If you have any R-rated stories, make them as family-friendly as possible, and save them for towards the end. By this stage, there’ll be such a warm feeling in the room after those innocently amusing yarns from the groom’s childhood that you could probably commit an animal sacrifice at the top table and everyone would fall about laughing. NB: Don’t under any circumstances commit an animal sacrifice, and remember the aim should be to mildly embarrass the groom not humiliate him.
Avoid potentially divisive material like ex-girlfriends or the bride’s father’s GBH conviction and if there’s a story or joke you’re unsure about, drop the bride an email – you might be surprised how liberal she is. This is also a great way of absolving yourself of the blame if anyone complains.
Finish on a high, and don’t worry about sounding sentimental – a little sincerity goes a long way. If you think the groom’s a great bloke and you’re really happy for him, say so. If you hate his new wife, just say you think he’s a great bloke. End with the toast.
Stage three: Practise, practise, practise

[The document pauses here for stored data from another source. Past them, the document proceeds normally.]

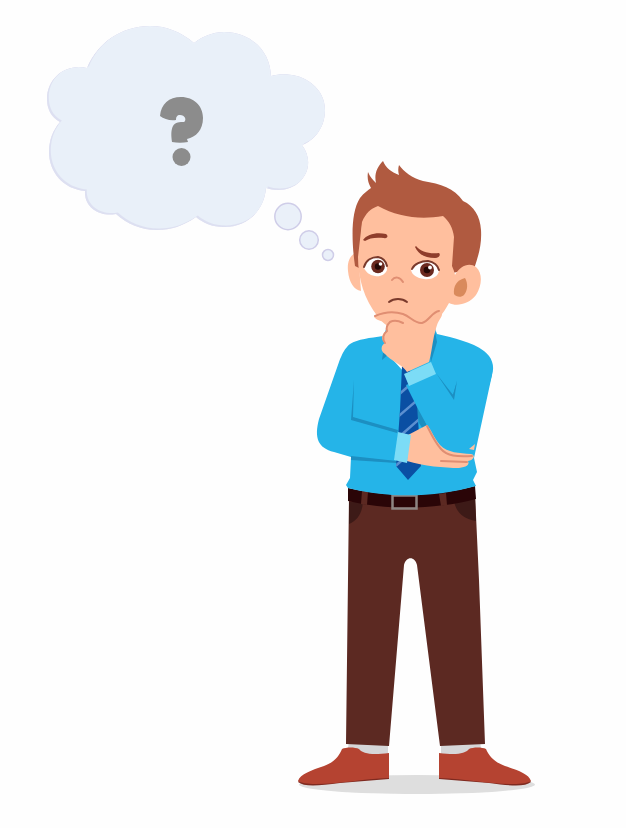
<!DOCTYPE html>
<html lang="en">
<head>
<meta charset="utf-8">
<title>Thinking man</title>
<style>
:root {
  --paper: #fefefe;
  --cloud: #eaf0f9;
  --cloud-edge: #cfcde8;
  --mark: #8c8c8c;
  --skin: #ffbf9e;
  --skin-shade: #e08e72;
  --ear: #d98a5c;
  --hair: #b05a40;
  --brow: #8f3d2b;
  --eye: #6b2a20;
  --line: #7a3a2c;
  --shirt: #25b4e8;
  --shirt-shade: #1c8fc2;
  --cuff: #7cdcf6;
  --tie: #0a4fa3;
  --tie-stripe: #5b8fd0;
  --trousers: #5c2922;
  --pocket: #3d1a17;
  --belt: #2a0507;
  --buckle: #8d8583;
  --sock: #d6d6d8;
  --shoe: #b54331;
  --sole: #7e2a20;
  --shadow: #dedede;
}
html, body { margin: 0; height: 100%; overflow: hidden; background: var(--paper); }
.scene { display: block; width: 626px; height: 828px; }
.cloud-edge { fill: var(--cloud-edge); }
.cloud { fill: var(--cloud); }
.puff { fill: var(--cloud); stroke: var(--cloud-edge); stroke-width: 1.5; }
.mark { fill: var(--mark); }
.skin { fill: var(--skin); }
.hair { fill: var(--hair); }
.shirt { fill: var(--shirt); }
.fold { fill: var(--shirt-shade); }
.cuff { fill: var(--cuff); }
.trousers { fill: var(--trousers); }
.shoe { fill: var(--shoe); }
.sole { fill: var(--sole); }
.sock { fill: var(--sock); }
.crease { fill: none; stroke: var(--skin-shade); stroke-width: 2; stroke-linecap: round; stroke-linejoin: round; }
.feature { fill: none; stroke: var(--line); stroke-width: 2; stroke-linecap: round; }
.brow { fill: var(--brow); }
</style>
</head>
<body>
<svg class="scene" viewBox="0 0 626 828" role="img" aria-label="A puzzled man in a blue shirt and tie holds his chin below a thought cloud with a question mark">
  <defs>
    <path id="cloud-shape" d="M87 68C98 42 122 26 150 26C167 26 181 32 194 43C203 36 213 32 224 32C250 32 270 50 271 76C298 69 325 85 325 110C325 129 313 141 302 145C317 165 303 190 278 190C273 190 270 189 266 188C264 212 246 227 224 227C212 227 203 223 196 217C183 226 171 230 157 230C141 230 127 224 116 214C100 217 84 208 85 191C63 189 49 172 49 152C49 140 53 130 60 122C51 117 47 109 47 99C47 78 66 63 87 68Z"/>
    <clipPath id="cloud-clip"><use href="#cloud-shape"/></clipPath>
    <clipPath id="tie-clip"><path d="M402 366L415 374L419 434L421 466L408 480L396 466L400 410Z"/></clipPath>
  </defs>

  <g id="thought">
    <use href="#cloud-shape" class="cloud-edge"/>
    <g clip-path="url(#cloud-clip)">
      <use href="#cloud-shape" class="cloud" transform="translate(1.8 -1.6)"/>
      <use href="#cloud-shape" class="cloud" transform="translate(-.9 1)" clip-path="url(#cloud-clip)" opacity=".55"/>
    </g>
    <circle class="puff" cx="288" cy="216.500" r="13.200"/>
    <circle class="puff" cx="309" cy="240" r="9.300"/>
    <circle class="puff" cx="328" cy="255" r="5.500"/>
    <g id="question-mark" class="mark">
      <path d="M160 116C161 104 169 97 181 97C194 97 203 106 203 118C203 130 196 137 187 139L188 142C183 143 177 143 172 142C171 135 171 130 173 126C175 122 180 122 184 122C187 120 185 115 180 115C177 115 176 117 176 120C170 121 164 119 160 116Z"/>
      <circle cx="181.500" cy="157" r="9"/>
    </g>
  </g>

  <g id="man">
    <ellipse cx="417" cy="784.500" rx="118" ry="9.500" fill="var(--shadow)"/>

    <g id="feet">
      <path class="sock" d="M349 741H388V755H347Z"/>
      <path class="sock" d="M441 741H480L482 755H441Z"/>
      <path class="sole" d="M298 782C304 787 318 786 340 783L389 779V775H304Z"/>
      <path class="shoe" d="M342 749C346 747 355 747 359 749C363 754 372 755 389 753V778C362 779 340 784 316 784C307 784 301 783 298 781C300 774 312 770 324 766C335 762 339 756 342 749Z"/>
      <path class="sole" d="M531 782C525 787 511 786 489 783L439 779V775H525Z"/>
      <path class="shoe" d="M486 749C482 747 473 747 469 749C465 754 456 755 439 753V778C467 779 489 784 513 784C522 784 528 783 531 781C529 774 517 770 505 766C494 762 489 756 486 749Z"/>
    </g>

    <g id="trousers">
      <path class="trousers" d="M349 497L475 494L479 580L485 744L440 746L417 565C415 556 406 556 404 565L389 746L346 744Z"/>
      <path fill="var(--pocket)" d="M349 502H363C362 513 358 520 349 524Z"/>
      <path fill="var(--pocket)" d="M454 501L475 497L476 521C463 519 456 512 454 501Z"/>
    </g>

    <g id="belt">
      <path fill="var(--belt)" d="M348 488C390 498 438 496 475 486L476 499C438 509 390 511 348 501Z"/>
      <path class="trousers" d="M362 491L368 492L367 505L361 504ZM439 494L446 493L447 505L441 506Z"/>
      <rect x="392.500" y="495.500" width="24" height="13" fill="none" stroke="var(--buckle)" stroke-width="2.500"/>
    </g>

    <path id="neck" class="skin" d="M386 312H438L432 350L410 372L388 350Z"/>

    <g id="shirt">
      <path class="shirt" d="M383 336C370 338 358 339 350 344C345 348 342 354 339 362L319 419C314 438 318 448 334 452L351 457L350 478L346 485L348 488C390 499 438 497 476 486L473 480L477 472L474 458L492 375C495 366 492 357 484 351C472 342 454 338 437 334L434 326L428 350L404 372L384 350L389 323Z"/>
      <path class="fold" d="M389 323L384 345L382 360L389 354Z"/>
      <path class="fold" d="M434 326L437 342L431 362L429 348Z"/>
      <path class="fold" d="M354 380L353 417L398 430L397 433L351 420Z"/>
      <path class="fold" d="M351 456L397 461L396 463L351 460Z"/>
      <path class="fold" d="M437 377L453 395L457 381L454 399Z"/>
      <path class="fold" d="M412 384L427 426L440 449C443 453 447 456 452 457L466 456L469 459H452C444 459 439 455 435 448L419 423Z"/>
    </g>

    <g id="tie">
      <path fill="var(--tie)" d="M402 366L415 374L419 434L421 466L408 480L396 466L400 410Z"/>
      <path clip-path="url(#tie-clip)" d="M396 397L420 376M394 420L422 396M392 443L424 415M392 469L424 441" fill="none" stroke="var(--tie-stripe)" stroke-width="2.500"/>
    </g>

    <g id="raised-sleeve">
      <path class="shirt" d="M406 385L436 373L454 397L460 360L488 360L492 375L474 440C471 449 464 454 455 454C446 454 441 450 437 444L417 407Z"/>
      <path class="fold" d="M436 373L453 395L457 381L454 400Z"/>
    </g>

    <g id="resting-arm">
      <path class="skin" d="M408 435L427 425C431 429 434 438 440 445C448 453 459 453 471 454C476 455 474 460 468 461C470 465 466 467 459 468C444 468 424 466 407 461Z"/>
      <path class="skin" d="M469 449L475 444L474 450Z"/>
      <path class="crease" d="M427 426C431 433 434 441 441 449C447 456 457 457 472 456M441 461L467 462"/>
      <path class="cuff" d="M398 432L411 435L407 463L394 460Z"/>
    </g>

    <g id="head">
      <path class="skin" d="M358 252C350 254 347 262 348 271C349 282 354 290 361 291Z"/>
      <path class="hair" d="M355 266C352 245 350 213 360 198C364 193 368 190 371 188C368 183 367 178 368 172C370 177 373 180 376 183C374 174 377 167 383 161C386 168 391 172 399 175C398 172 398 168 399 165C404 172 412 178 423 181C441 184 454 188 463 201C474 206 480 216 481 230C482 245 478 257 474 269L452 273L448 230L362 225L359 268Z"/>
      <path class="skin" d="M362 222C366 213 370 209 378 206C398 217 420 220 443 216C449 221 453 228 454 237L452 266C455 273 455 275 455 275C460 266 469 262 476 267C483 273 482 286 476 295C469 304 457 307 449 303C443 314 436 323 424 330C406 337 388 330 378 317C364 299 358 278 358 257Z"/>
      <path fill="var(--ear)" d="M465 278C468 283 468 290 464 295C461 298 456 297 454 294C453 286 457 280 465 278Z"/>

      <g id="brows" class="brow">
        <path d="M363 240C367 234 377 232 386 234C389 236 387 239 384 238C376 237 369 238 365 241Z"/>
        <path d="M416 246C421 252 429 254 439 253C441 255 439 258 435 258C425 258 418 254 415 247Z"/>
      </g>

      <g id="eyes">
        <path fill="#fff" d="M364 268C365 261 371 257 378 257C384 258 387 264 387 270C385 275 380 277 375 276C369 275 366 272 364 268Z"/>
        <path fill="#fff" d="M411 270C413 264 420 261 428 261C434 262 438 266 439 271C438 277 431 280 424 279C417 278 412 275 411 270Z"/>
        <circle cx="378" cy="266.500" r="6.800" fill="var(--eye)"/>
        <circle cx="427" cy="270" r="7" fill="var(--eye)"/>
        <circle cx="378" cy="266.500" r="3.200" fill="#260906"/>
        <circle cx="427" cy="270" r="3.300" fill="#260906"/>
        <circle cx="380.500" cy="264" r="1.800" fill="#fff"/>
        <circle cx="430" cy="267.500" r="1.900" fill="#fff"/>
        <path class="feature" d="M364 267C366 260 372 257 378 257C383 258 386 261 387 266M412 269C414 264 421 261 428 261C434 262 438 266 439 270" stroke-width="1.500"/>
      </g>

      <path class="crease" d="M392 280C395 276 400 277 403 282"/>
      <path class="feature" d="M389 302C394 298 402 298 407 302"/>
    </g>

    <g id="chin-hand">
      <path class="skin" d="M374 317C381 313 391 312 401 314C409 316 415 322 422 322C428 321 432 313 439 311C443 311 443 315 440 319C436 325 436 330 434 336C432 346 431 355 429 362L407 372C402 364 391 361 385 354C380 351 381 345 385 343C380 339 382 333 387 331C385 328 387 324 390 322C384 322 377 321 374 317Z"/>
      <path class="crease" d="M375 316C384 312 394 311 403 314C411 317 415 324 422 323C429 321 432 312 439 311" stroke-width="2.500"/>
      <path class="crease" d="M390 322C394 320 399 321 403 323M387 331C386 328 387 325 390 322M385 343C382 339 383 334 387 331" stroke-width="1.500"/>
      <path class="cuff" d="M404 374L431 362L436 374L409 386Z"/>
    </g>
  </g>
</svg>
</body>
</html>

You will get a natural feel for the words and if any parts are difficult to read or don’t flow, tweak them. Perform your speech to a friend and ask if there were any parts they were bored by, or try recording yourself and note any parts that sounded muddled. It’s better to deliver a short snappy speech than drone on for twenty minutes. If in doubt, cut lines out. If you feel your delivery lacks charm and sincerity, watch this clip of Nigel Havers on YouTube and copy how he talks.
Stage four: The Big Day
Pre-speech: Have a full copy of the speech with you. Note cards can be useful but unless you’re an experienced public speaker, you might forget how one part links to another. There are no prizes for memorizing it (although if you’ve practiced enough you will be able to recite parts from memory) so have the whole thing in front of you; this is your safety blanket. If you want a drink, have one, but definitely don’t get drunk.
The speech: Stand up straight and attempt to look confident. Speak slowly and clearly, leaving gaps for laughs and for you to breathe; there’s nothing worse than a best man who hammers through the speech like he’s reading it to himself in the bathroom mirror. Make sure you project your voice, it’s far better to be too loud than too quiet. Can the person in the furthest corner of the room hear you clearly? If not, speak up. You will never talk to a more receptive audience, everyone in the room wants you to be funny and you will get laughs in places you don’t expect. Try to enjoy it. You will. They’ll love you.
Post-speech: Once you’ve been carried shoulder-high around the wedding venue and congratulated by everyone there for delivering the most brilliant address since the Sermon on the Mount, retreat to the bar, find out which of the bridesmaids are single (don’t do this if you’re already married or have a girlfriend/boyfriend) and drink yourself into oblivion like the hero you are.
Still not confident? Hire me to write the thing for you via the Contact page.